HELP ADULT SURVIVORS UNTANGLE THE KNOT OF CHILD ABUSE
Buy a knot and donate this Forget-me-knot Day
11th November 2010: Friday 12th November 2010 is Forget-me-knot Day, when Australians are encouraged to show their support for more than two million adult survivors of childhood abuse.
Forget-me-knot Day is an initiative of ASCA (Adults Surviving Child Abuse), the key organisation advancing the needs of Australian adults who have experienced child abuse, and a further eight million directly affected by it. The knot in ‘Forget-me-knot’ Day is symbolic of the ‘tangle’ of childhood abuse, which for this largely ignored group is often a lifelong challenge to unravel.
ASCA is calling on all Australians to donate and help adult survivors to reconnect with their families, friends and the community, by buying a tangled knot available at www.asca.org.au/forgetmeknot
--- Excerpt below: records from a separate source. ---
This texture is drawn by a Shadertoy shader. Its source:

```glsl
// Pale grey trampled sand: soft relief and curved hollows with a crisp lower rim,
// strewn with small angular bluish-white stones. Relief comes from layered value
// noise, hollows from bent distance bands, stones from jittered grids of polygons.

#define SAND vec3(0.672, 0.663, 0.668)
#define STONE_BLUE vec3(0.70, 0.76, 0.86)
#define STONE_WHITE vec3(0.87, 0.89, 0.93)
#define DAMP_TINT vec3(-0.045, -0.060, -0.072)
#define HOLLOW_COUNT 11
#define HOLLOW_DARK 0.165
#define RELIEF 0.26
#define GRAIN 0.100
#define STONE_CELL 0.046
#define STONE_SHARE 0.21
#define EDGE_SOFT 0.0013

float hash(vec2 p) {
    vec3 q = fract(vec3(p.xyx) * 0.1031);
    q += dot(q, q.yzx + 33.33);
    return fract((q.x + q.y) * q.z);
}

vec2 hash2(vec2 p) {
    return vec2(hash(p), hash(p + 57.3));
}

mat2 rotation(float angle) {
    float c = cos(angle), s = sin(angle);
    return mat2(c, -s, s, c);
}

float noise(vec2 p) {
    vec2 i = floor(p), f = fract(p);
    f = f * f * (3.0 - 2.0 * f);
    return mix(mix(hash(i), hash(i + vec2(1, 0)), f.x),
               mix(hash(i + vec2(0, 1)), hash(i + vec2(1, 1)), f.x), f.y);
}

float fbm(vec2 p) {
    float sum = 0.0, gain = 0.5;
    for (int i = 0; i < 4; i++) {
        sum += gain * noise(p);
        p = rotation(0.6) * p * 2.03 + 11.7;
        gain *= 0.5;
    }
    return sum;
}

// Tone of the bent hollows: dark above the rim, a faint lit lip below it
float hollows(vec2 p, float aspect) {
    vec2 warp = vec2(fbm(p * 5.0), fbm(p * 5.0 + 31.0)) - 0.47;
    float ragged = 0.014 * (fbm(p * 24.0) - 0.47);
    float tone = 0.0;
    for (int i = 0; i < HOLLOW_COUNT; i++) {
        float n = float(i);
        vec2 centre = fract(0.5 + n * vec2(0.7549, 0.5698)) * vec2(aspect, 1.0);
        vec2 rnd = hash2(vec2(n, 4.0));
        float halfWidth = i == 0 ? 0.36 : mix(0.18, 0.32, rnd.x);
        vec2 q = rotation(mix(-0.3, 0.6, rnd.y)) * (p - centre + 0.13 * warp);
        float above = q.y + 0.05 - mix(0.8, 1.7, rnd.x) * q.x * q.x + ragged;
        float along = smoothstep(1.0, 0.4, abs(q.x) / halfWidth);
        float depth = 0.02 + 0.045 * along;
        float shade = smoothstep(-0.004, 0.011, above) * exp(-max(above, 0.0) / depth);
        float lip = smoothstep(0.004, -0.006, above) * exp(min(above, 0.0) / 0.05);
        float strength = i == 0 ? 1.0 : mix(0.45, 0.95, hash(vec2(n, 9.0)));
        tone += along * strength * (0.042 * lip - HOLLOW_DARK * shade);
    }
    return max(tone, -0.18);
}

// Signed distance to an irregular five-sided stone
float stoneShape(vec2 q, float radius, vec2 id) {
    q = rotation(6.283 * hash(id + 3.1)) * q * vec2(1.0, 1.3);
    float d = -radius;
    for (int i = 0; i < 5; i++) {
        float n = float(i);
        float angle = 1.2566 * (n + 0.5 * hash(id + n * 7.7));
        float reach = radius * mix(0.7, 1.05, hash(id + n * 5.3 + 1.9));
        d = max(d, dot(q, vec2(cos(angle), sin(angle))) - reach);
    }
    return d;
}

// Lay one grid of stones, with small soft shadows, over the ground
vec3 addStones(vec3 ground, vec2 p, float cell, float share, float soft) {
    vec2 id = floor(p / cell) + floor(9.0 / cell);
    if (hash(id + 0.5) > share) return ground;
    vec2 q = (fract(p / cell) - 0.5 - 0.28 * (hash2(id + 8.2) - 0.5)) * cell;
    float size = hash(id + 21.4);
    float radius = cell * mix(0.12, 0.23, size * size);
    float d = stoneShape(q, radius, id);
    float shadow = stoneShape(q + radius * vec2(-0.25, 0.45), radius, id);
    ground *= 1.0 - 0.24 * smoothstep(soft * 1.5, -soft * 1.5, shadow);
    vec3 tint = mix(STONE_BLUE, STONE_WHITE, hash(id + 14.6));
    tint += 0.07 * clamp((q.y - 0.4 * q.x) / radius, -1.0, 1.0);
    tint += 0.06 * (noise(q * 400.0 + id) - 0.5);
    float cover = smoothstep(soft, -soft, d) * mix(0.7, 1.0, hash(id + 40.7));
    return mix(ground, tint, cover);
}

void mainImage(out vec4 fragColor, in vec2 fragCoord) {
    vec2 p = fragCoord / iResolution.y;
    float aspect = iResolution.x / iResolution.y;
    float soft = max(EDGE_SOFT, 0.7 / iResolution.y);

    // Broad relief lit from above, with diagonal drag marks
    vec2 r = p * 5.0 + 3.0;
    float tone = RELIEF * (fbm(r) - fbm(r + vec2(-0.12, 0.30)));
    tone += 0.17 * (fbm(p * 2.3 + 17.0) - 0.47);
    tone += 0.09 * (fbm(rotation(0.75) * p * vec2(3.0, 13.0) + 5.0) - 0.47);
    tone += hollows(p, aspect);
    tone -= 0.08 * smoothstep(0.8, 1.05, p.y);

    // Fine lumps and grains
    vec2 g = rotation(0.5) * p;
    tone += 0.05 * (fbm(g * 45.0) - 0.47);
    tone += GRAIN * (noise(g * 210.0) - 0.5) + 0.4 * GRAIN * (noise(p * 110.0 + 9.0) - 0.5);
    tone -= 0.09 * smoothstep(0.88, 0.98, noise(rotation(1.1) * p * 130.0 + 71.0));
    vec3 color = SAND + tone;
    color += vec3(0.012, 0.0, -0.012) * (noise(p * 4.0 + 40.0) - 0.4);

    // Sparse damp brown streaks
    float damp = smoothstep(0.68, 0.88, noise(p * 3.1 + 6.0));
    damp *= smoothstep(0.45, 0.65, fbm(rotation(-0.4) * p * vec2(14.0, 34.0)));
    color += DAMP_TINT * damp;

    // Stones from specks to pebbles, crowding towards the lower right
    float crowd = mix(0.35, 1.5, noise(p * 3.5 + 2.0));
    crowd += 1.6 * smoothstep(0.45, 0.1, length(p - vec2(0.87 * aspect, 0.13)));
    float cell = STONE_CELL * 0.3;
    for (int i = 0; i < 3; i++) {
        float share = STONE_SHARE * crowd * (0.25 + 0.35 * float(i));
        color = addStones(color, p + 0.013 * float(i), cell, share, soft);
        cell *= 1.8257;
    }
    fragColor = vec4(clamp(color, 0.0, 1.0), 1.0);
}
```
This year’s event will feature a range of activities around the country including:
An official Forget-Me-Knot ceremony at Hyde Park Barracks, November 12th 11AM, including speeches from Minister for Indigenous Employment and Economic Development, Minister for Sport, Minister for Social Housing and Homelessness, Senator for New South Wales The Hon. Mark Arbib, ASCA CEO Dr Cathy Kezelman, international child abuse spokesman Rev. Tom Doyle and leading eating disorders author and spokesperson Melinda Hutchings.
Activities alongside SCAA (Survivors of Clergy Abuse Australia) at the Clergy Abuse Summit for survivors on 12th November and Sexual Assault Summit on November 13th/14th.
A call to all Australian politicians in State and Federal Parliament to support the day by wearing a tangled knot.
A call out alongside SCAA and the Alliance of Forgotten Australians to churches nationwide to hold a minutes silence on Forget-Me-Knot weekend recognising the suffering of survivors.
ASCA Chairperson, Dr Cathy Kezelman said, “As a society we can forget that abused children grow up. While some survivors show remarkable resilience most survivors carry the scars of childhood abuse into their adult life. The tragedy of abuse also has a significant impact on their families, their partners and their community all of whom require awareness, understanding and support.
“Many people find the trauma of childhood abuse difficult to comprehend; so it is often ignored. This silence and shame can mean that untangling the knot of childhood abuse is a solitary, confusing and complex task.
“Forget-me-knot Day aims to encourage a national conversation supporting survivors to overcome their trauma and sense of shame about their abuse, by creating a more accepting and open environment around the topic,” said Cathy.
ASCA works to empower survivors, while also establishing a healthy support network and build lasting connections to society.
With the right help and support, survivors can find their way through the tangle of child abuse and find a sense of health and wellbeing. Listening, understanding and supporting are critical to the healing process. For fifteen years, ASCA has provided support for those who have suffered abuse in the past and are struggling with its effects in the present. ASCA is a core part of the solution, delivering evidence-based workshops to adult survivors of child abuse, and training workshops for health practitioners to inform treatment of survivors of child abuse around Australia.
More than eight million Australian community members are directly affected by child abuse. In a population of 22 million, this is a staggering figure. In Australia, one in three girls and one in six boys is sexually abused before the age of eighteen.
76% of women and 72% of men with severe mental illness have been abused. 80-85% of women in Australian prisons are victims of incest or other types of abuse.